Douglas J. Feith, who served as the Under Secretary of Defense for Policy for United States for President George W. Bush, and now a senior fellow at the Hudson Institute, writes that if Vladimir Putin's gamble works in Ukraine, the Russian leader might be tempted to directly take on the Baltic states, and 'perceive a rare opportunity to wreck NATO.'
In a piece in Tuesday's Wall Street Journal, Feith said that the challenge for U.S. President Barack Obama is to head this possibily off, one that could lead to war in Europe.
Putin, he suggests, could use the same playbook as he has in Ukraine, by claiming danger to ethnic Russians in one of the Baltic states and intervening to protect them.
When Boris Yeltsin, the head of the Soviet Union's Russian republic, declared Russia's independence in 1991, he did so in an agreement with the heads of the the USSR's Ukrainian and Belorussian republics. Signed on Dec. 8 of that year, the Minsk accord specified that the U.S.S.R. "as a subject of international law and geopolitical reality no longer exists." It was important for Ukraine and Belarus that Russia formally renounced any claims to Soviet territory outside Russia, Feith said.
Putin, however, ignores those legalisms. Putin, Feith believes, is determined to reconstitute the Russian empire: "In an April 2005 speech in Russia, Mr. Putin said that 'the demise of the Soviet Union was the greatest geopolitical catastrophe of the century' — a century, it bears noting, rife with catastrophe, especially for the Soviets. Mr. Putin added that the (Soviet) disintegration was a "genuine tragedy" for the Russian people in that 'tens of millions of our fellow citizens and countrymen found themselves beyond the fringes of Russian territory.' "
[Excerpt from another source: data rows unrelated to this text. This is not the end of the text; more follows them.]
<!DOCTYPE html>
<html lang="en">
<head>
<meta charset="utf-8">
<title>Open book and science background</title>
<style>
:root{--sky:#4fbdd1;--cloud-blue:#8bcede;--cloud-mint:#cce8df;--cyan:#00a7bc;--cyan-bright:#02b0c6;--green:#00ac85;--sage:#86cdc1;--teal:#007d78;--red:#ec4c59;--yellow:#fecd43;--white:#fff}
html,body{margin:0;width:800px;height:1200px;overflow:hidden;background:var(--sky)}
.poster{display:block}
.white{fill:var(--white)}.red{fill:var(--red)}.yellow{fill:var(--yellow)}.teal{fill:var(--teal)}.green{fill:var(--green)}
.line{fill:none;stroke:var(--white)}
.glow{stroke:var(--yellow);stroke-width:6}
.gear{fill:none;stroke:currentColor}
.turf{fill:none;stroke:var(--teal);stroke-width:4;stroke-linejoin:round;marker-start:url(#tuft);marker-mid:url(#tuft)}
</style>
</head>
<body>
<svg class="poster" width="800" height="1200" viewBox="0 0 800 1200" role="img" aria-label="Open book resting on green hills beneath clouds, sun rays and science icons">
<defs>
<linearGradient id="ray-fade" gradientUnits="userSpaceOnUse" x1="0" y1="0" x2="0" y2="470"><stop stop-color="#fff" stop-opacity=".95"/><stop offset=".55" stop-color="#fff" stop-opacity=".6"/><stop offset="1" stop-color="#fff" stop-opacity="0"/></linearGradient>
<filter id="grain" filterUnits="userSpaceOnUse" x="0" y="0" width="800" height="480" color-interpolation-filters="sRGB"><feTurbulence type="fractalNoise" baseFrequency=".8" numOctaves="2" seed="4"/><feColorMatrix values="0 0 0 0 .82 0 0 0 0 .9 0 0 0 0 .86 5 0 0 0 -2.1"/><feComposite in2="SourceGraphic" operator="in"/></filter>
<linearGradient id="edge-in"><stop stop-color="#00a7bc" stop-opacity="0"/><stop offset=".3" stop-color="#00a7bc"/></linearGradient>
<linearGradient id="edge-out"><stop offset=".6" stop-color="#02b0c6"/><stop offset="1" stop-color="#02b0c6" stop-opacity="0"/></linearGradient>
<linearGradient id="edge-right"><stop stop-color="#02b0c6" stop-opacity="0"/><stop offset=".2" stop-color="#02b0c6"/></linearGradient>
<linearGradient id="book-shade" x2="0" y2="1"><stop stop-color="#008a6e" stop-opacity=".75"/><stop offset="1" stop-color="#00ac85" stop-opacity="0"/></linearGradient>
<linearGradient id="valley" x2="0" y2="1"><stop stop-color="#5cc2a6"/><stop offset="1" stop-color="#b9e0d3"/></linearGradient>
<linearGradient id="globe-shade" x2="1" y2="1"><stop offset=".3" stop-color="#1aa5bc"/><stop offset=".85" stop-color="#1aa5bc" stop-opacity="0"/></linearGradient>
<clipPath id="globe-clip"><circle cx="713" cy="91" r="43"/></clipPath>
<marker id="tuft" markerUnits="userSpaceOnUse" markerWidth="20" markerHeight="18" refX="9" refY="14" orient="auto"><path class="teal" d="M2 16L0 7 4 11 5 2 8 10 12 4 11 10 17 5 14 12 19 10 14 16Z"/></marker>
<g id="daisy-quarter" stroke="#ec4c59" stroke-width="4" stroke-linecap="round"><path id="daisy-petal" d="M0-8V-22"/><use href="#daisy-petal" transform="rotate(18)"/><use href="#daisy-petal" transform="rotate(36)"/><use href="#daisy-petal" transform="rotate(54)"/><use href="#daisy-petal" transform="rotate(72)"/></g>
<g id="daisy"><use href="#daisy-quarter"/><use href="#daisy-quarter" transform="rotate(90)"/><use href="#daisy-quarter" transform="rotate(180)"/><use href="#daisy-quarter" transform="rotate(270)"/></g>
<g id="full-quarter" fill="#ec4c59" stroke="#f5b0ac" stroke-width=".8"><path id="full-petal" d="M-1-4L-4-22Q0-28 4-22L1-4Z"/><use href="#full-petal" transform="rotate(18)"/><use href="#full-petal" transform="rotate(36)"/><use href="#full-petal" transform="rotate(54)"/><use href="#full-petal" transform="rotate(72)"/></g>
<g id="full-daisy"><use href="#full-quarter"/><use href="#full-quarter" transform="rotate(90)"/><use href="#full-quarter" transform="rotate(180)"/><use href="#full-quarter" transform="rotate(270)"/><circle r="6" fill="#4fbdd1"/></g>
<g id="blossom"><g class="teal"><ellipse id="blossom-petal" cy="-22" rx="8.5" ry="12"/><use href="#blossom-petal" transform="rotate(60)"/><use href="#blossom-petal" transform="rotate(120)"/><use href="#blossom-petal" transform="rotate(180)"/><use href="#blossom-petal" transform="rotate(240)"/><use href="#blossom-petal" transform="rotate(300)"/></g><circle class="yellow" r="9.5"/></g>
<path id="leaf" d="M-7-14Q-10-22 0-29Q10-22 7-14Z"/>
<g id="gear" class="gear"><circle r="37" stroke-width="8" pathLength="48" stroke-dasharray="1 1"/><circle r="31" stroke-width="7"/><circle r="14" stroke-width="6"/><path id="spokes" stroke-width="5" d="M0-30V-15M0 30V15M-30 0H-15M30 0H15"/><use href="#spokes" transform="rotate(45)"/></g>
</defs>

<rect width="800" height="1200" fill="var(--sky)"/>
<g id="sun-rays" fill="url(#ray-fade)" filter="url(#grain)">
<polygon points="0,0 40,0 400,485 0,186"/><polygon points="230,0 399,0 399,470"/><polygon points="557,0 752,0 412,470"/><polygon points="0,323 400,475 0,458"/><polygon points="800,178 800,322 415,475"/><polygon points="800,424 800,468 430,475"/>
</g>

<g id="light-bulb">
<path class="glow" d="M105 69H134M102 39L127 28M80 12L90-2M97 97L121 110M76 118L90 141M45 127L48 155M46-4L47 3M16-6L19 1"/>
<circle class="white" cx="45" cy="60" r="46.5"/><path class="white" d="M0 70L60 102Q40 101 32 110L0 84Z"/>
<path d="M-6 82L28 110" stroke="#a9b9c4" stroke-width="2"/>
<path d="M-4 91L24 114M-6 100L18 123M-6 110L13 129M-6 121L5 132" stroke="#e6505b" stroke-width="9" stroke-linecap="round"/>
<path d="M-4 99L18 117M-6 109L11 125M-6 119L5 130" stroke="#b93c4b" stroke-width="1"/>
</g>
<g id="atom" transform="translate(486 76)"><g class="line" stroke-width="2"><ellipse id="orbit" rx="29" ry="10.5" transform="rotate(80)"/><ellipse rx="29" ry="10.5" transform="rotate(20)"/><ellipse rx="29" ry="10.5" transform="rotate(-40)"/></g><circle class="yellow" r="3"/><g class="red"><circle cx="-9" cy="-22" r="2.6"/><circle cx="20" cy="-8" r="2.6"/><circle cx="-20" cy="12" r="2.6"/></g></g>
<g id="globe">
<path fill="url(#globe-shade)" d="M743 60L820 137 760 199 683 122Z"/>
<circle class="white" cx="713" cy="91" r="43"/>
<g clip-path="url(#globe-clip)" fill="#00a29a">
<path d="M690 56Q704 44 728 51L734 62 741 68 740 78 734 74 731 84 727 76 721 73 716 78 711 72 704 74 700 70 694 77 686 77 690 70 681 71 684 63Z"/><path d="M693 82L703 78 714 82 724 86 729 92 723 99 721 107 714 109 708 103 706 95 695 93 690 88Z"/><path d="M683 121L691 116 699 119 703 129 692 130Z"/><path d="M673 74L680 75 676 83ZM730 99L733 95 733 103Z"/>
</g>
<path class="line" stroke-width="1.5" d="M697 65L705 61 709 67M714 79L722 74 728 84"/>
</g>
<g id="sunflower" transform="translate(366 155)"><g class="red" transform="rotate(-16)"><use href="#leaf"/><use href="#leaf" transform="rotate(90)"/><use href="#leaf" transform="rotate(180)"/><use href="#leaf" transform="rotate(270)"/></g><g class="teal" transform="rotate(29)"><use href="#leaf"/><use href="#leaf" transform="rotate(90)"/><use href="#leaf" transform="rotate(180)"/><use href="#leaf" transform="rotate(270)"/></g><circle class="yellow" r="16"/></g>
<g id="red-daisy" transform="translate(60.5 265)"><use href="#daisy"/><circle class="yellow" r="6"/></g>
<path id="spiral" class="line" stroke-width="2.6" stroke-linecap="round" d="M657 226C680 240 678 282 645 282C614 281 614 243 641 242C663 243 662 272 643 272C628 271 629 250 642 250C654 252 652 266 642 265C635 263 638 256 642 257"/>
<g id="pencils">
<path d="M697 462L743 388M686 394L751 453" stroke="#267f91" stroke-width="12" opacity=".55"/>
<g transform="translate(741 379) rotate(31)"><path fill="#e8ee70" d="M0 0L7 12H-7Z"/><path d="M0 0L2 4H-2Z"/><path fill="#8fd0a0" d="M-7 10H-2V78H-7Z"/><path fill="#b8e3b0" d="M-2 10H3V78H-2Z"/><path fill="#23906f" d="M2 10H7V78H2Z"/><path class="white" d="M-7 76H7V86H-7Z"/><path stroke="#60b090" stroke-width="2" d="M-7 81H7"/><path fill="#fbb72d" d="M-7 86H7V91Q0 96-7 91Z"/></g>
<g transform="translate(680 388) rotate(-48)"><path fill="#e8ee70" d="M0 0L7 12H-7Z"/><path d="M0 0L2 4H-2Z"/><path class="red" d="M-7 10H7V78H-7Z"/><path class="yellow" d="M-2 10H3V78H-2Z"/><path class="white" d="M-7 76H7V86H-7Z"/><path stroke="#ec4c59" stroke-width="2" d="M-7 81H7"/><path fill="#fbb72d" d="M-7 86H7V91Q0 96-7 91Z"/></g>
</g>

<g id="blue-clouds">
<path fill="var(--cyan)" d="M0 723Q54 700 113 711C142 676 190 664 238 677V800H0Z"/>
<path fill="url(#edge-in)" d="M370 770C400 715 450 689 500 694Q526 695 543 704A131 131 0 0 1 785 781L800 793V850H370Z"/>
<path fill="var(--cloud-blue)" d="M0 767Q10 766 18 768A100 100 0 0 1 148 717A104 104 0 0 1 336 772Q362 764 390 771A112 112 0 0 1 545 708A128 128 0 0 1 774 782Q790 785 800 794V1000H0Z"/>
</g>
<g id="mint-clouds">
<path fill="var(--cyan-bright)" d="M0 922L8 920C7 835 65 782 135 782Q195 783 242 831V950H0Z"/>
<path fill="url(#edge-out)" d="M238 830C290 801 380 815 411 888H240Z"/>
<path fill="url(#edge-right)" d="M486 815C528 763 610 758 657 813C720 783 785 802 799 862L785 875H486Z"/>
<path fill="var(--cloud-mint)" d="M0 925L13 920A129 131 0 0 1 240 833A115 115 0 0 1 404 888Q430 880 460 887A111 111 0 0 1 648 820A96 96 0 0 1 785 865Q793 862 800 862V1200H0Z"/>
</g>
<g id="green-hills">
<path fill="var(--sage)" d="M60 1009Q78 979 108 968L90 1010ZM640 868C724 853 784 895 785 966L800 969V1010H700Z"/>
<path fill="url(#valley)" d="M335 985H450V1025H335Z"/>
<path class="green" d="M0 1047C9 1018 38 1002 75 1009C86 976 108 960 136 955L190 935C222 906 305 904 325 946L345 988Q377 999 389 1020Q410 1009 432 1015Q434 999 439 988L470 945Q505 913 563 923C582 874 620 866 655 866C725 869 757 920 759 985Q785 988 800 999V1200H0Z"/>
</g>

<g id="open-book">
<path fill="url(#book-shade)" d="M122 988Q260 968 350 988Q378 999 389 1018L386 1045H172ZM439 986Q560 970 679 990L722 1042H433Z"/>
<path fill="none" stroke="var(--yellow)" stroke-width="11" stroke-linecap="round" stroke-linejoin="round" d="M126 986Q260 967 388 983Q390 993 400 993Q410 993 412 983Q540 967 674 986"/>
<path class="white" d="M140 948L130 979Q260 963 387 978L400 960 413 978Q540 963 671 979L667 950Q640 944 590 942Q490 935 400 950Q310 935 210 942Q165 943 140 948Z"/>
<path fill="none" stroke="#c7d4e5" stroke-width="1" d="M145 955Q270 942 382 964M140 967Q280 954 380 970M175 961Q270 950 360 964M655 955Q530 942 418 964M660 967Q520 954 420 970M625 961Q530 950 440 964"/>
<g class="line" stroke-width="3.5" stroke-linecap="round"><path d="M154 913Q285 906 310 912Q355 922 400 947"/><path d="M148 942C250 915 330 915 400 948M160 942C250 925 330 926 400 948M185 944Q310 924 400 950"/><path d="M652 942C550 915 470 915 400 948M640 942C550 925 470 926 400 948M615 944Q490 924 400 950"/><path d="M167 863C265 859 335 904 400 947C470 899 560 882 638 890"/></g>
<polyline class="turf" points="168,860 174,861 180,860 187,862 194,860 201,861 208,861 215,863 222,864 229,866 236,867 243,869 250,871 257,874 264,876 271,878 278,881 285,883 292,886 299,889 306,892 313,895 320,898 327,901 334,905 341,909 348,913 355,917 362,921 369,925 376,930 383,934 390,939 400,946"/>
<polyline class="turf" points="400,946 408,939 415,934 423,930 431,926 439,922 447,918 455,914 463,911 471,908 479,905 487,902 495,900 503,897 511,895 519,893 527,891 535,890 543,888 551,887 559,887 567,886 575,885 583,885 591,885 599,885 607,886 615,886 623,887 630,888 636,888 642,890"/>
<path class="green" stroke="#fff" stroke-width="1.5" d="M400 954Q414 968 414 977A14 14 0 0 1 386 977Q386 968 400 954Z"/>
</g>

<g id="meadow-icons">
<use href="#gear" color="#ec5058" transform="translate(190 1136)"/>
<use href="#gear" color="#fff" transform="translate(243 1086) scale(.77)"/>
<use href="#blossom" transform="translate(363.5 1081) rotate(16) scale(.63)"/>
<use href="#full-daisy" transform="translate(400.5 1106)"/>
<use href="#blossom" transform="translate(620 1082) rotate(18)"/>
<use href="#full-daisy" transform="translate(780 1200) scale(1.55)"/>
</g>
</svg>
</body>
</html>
The invasion and occupation of Georgian territory in 2008 came without a substantial cost for Russia. The Ukraine is "even bolder challenge to the post-Soviet order," Feith writes, one which resolve in the Western world seems lacking, and allowing him to cow his neighbors:
"Western officials may persuade themselves that they have no good options in Ukraine — that they cannot counter Russia there or even impose consequential penalties. If they do so persuade themselves, might they not come to the same conclusion even if Mr. Putin's next target is one of the Baltic states? The Russian leader could perceive a rare opportunity to wreck NATO," Feith writes.
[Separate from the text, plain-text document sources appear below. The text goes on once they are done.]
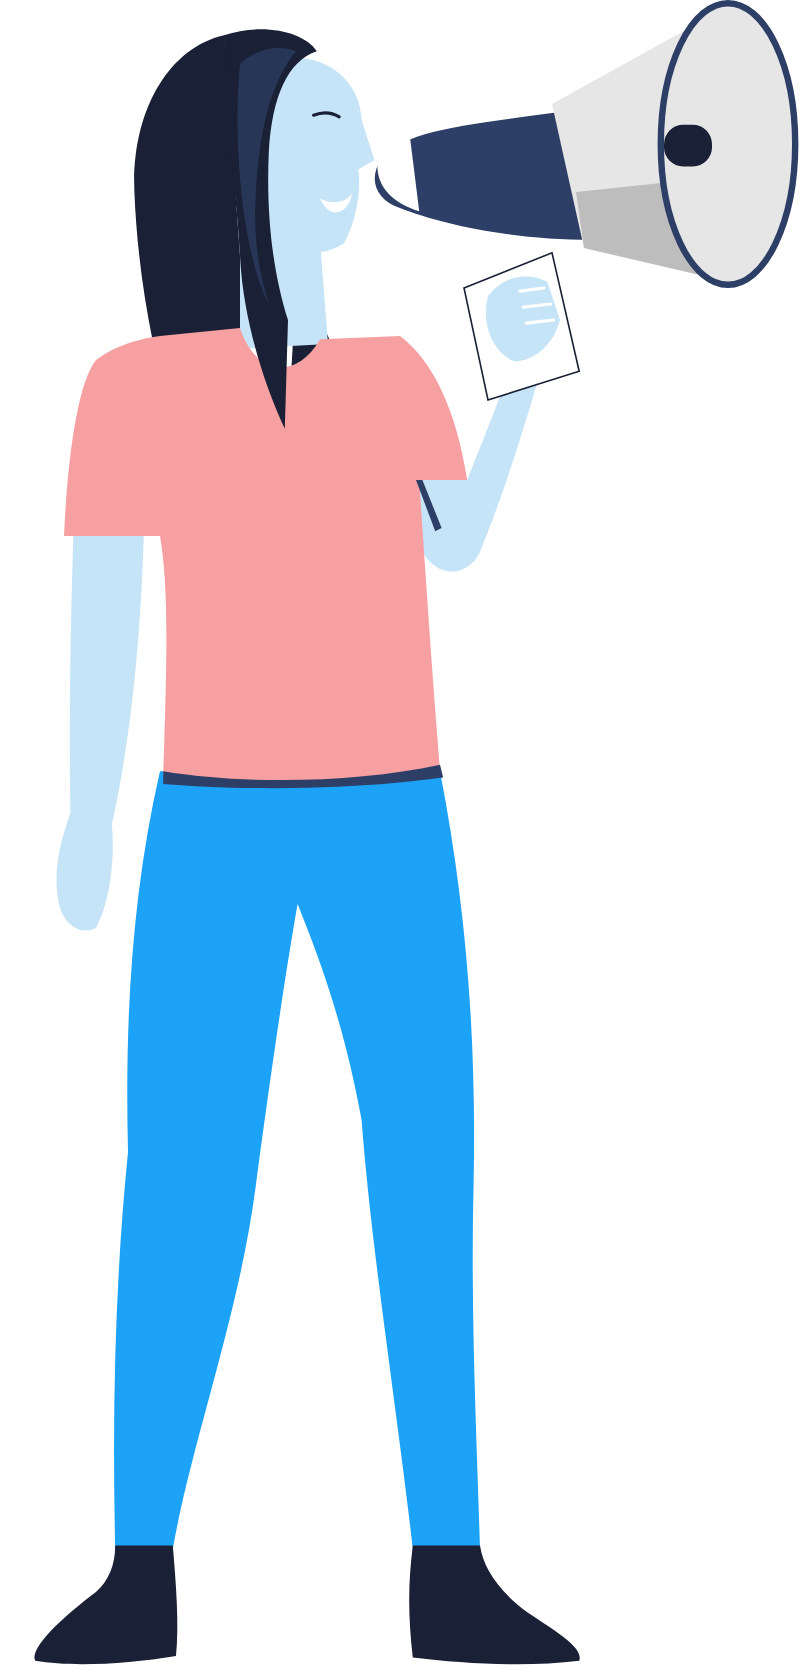
<!DOCTYPE html>
<html lang="en">
<head>
<meta charset="utf-8">
<title>Announcer with Megaphone</title>
<style>
  :root {
    --ink: #1a2035;
    --navy: #2d3f66;
    --skin: #c6e4f8;
    --skin-shade: #a9d2ef;
    --shirt: #f7a0a1;
    --shirt-shade: #2d3f66;
    --pants: #1ca3f8;
    --white: #ffffff;
    --horn-light: #e6e6e6;
    --horn-shade: #bdbdbd;
    --bg: #ffffff;
  }
  html, body {
    margin: 0;
    padding: 0;
    width: 800px;
    height: 1678px;
    overflow: hidden;
    background: var(--bg);
  }
  .announcer {
    display: block;
    width: 800px;
    height: 1678px;
  }
</style>
</head>
<body>
<svg class="announcer" viewBox="0 0 500 1048.75" preserveAspectRatio="none" role="img" aria-label="Smiling woman speaking into a megaphone">
  <!-- hair behind body -->
  <path id="hair-back" fill="var(--ink)" d="M140 22 C105 30 82 70 84 120 C86 170 95 220 108 262 C115 280 140 285 158 275 L150 160 Z"/>
  <path fill="var(--ink)" d="M185 180 C205 200 215 230 215 262 C205 272 190 275 180 268 Z"/>

  <!-- neck -->
  <path id="neck" fill="var(--skin)" d="M150 150 L200 150 L205 215 L150 218 Z"/>

  <!-- left arm hanging -->
  <path id="arm-left" fill="var(--skin)" d="M46 330 L90 330 C88 400 82 460 70 515 C72 540 68 565 60 580 C50 585 38 578 36 560 C33 540 40 520 44 508 C43 450 44 390 46 330 Z"/>

  <!-- right arm raised -->
  <path id="arm-right" fill="var(--skin)" d="M262 300 L292 300 C300 280 312 250 322 222 L338 232 C328 265 318 300 300 345 C292 362 270 362 262 340 Z"/>

  <!-- pants -->
  <path id="pants" fill="var(--pants)" d="M100 482 L275 482 C290 560 298 640 296 740 C294 820 298 900 300 968 L258 968 C248 880 232 780 226 700 C215 640 200 600 186 565 C178 610 168 680 160 740 C150 820 120 900 108 968 L72 968 C70 880 72 800 80 720 C78 640 82 560 100 482 Z"/>

  <!-- shirt -->
  <path id="shirt" fill="var(--shirt)" d="M100 210 L150 205 C160 235 185 238 200 212 L250 210 C270 225 285 255 292 300 L262 300 C266 360 270 420 275 482 C220 490 150 490 102 485 C104 420 106 370 100 335 L40 335 C42 290 48 240 60 225 C72 216 86 212 100 210 Z"/>
  <path fill="var(--shirt-shade)" d="M102 482 C150 490 220 490 275 478 L277 486 C220 494 150 494 102 490 Z"/>
  <path fill="var(--shirt-shade)" d="M260 300 L264 300 L276 330 L272 332 Z"/>

  <!-- face profile -->
  <path id="face" fill="var(--skin)" d="M170 38 C200 30 225 48 226 75 L234 100 L224 106 C226 120 222 140 215 152 C200 162 175 160 160 150 L150 110 Z"/>
  <path fill="var(--white)" d="M200 124 C208 128 216 127 220 121 C218 134 206 138 200 124 Z"/>
  <path fill="none" stroke="var(--ink)" stroke-width="2" stroke-linecap="round" d="M196 72 C201 70 207 70 212 73"/>

  <!-- hair front -->
  <path id="hair-front" fill="var(--ink)" d="M140 22 C165 14 190 20 198 32 C180 38 170 60 168 95 C166 140 172 175 180 200 L178 268 C165 240 152 200 150 160 C148 120 140 70 140 22 Z"/>
  <path fill="var(--navy)" d="M150 40 C160 30 175 28 185 32 C170 50 162 80 160 120 C158 150 162 170 168 190 C152 160 145 90 150 40 Z" opacity="0.7"/>

  <!-- megaphone -->
  <g id="megaphone">
    <path fill="var(--white)" stroke="var(--ink)" stroke-width="1" d="M290 180 L345 158 L362 232 L305 250 Z"/>
    <path fill="var(--navy)" d="M238 100 C250 82 290 78 350 70 L370 150 C320 150 275 140 250 130 C235 125 230 112 238 100 Z"/>
    <path fill="var(--white)" d="M236 100 C240 92 248 86 256 84 L262 132 C248 128 234 118 236 100 Z"/>
    <path fill="var(--horn-light)" d="M345 65 L455 4 L455 176 L365 155 Z"/>
    <path fill="var(--horn-shade)" d="M360 120 L455 110 L455 176 L365 155 Z"/>
    <ellipse cx="455" cy="90" rx="42" ry="88" fill="var(--horn-light)" stroke="var(--navy)" stroke-width="4"/>
    <rect x="415" y="78" width="30" height="26" rx="12" fill="var(--ink)"/>
  </g>

  <!-- hand on handle -->
  <path id="hand" fill="var(--skin)" d="M305 185 C315 172 330 170 342 176 L350 200 C346 215 335 225 322 226 C310 222 300 205 305 185 Z"/>
  <path fill="none" stroke="var(--white)" stroke-width="2" stroke-linecap="round" d="M325 182 L340 180 M327 192 L344 190 M329 202 L346 200"/>

  <!-- shoes -->
  <path id="shoe-left" fill="var(--ink)" d="M72 966 L108 966 C110 990 112 1015 110 1035 C80 1040 45 1042 22 1038 C18 1030 40 1010 60 995 C68 988 72 978 72 966 Z"/>
  <path id="shoe-right" fill="var(--ink)" d="M258 966 L300 966 C302 980 312 995 330 1008 C348 1020 365 1030 362 1038 C330 1042 290 1040 258 1036 C255 1010 255 990 258 966 Z"/>
</svg>
</body>
</html>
"With a victory in Ukraine under his belt, Mr. Putin might manufacture grounds for a Russian military intervention to protect the ethnic Russians in Latvia. They could be for him what Czechoslovakia's Sudeten Germans were for Hitler in 1938: a pretext for aggression. If Mr. Putin thinks NATO is bluffing when it says it will defend the Baltic states, he may call that bluff. If he's right, he could destroy NATO without war, the very alliance that destroyed the Soviet Union without war. Nice.
"But President Putin may miscalculate in thinking that the NATO allies, because they didn't fight for Ukraine, won't fight for Latvia. Those allies may defend Latvia precisely because it's a formal member of the alliance. It's not in NATO's interest that Mr. Putin would misinterpret their indifference to his Ukraine incursion and make such a mistake," Feith writes.
"Will President Obama and other NATO leaders find ways to impose significant costs on Russia for aggression in Ukraine? Will they shore up NATO's credibility regarding the sovereignty of the Baltic states and the former Warsaw Pact countries? Staying home from the next G-8 economic meeting, planned for Sochi in June, won't suffice. The stakes are huge and extend far beyond Ukraine."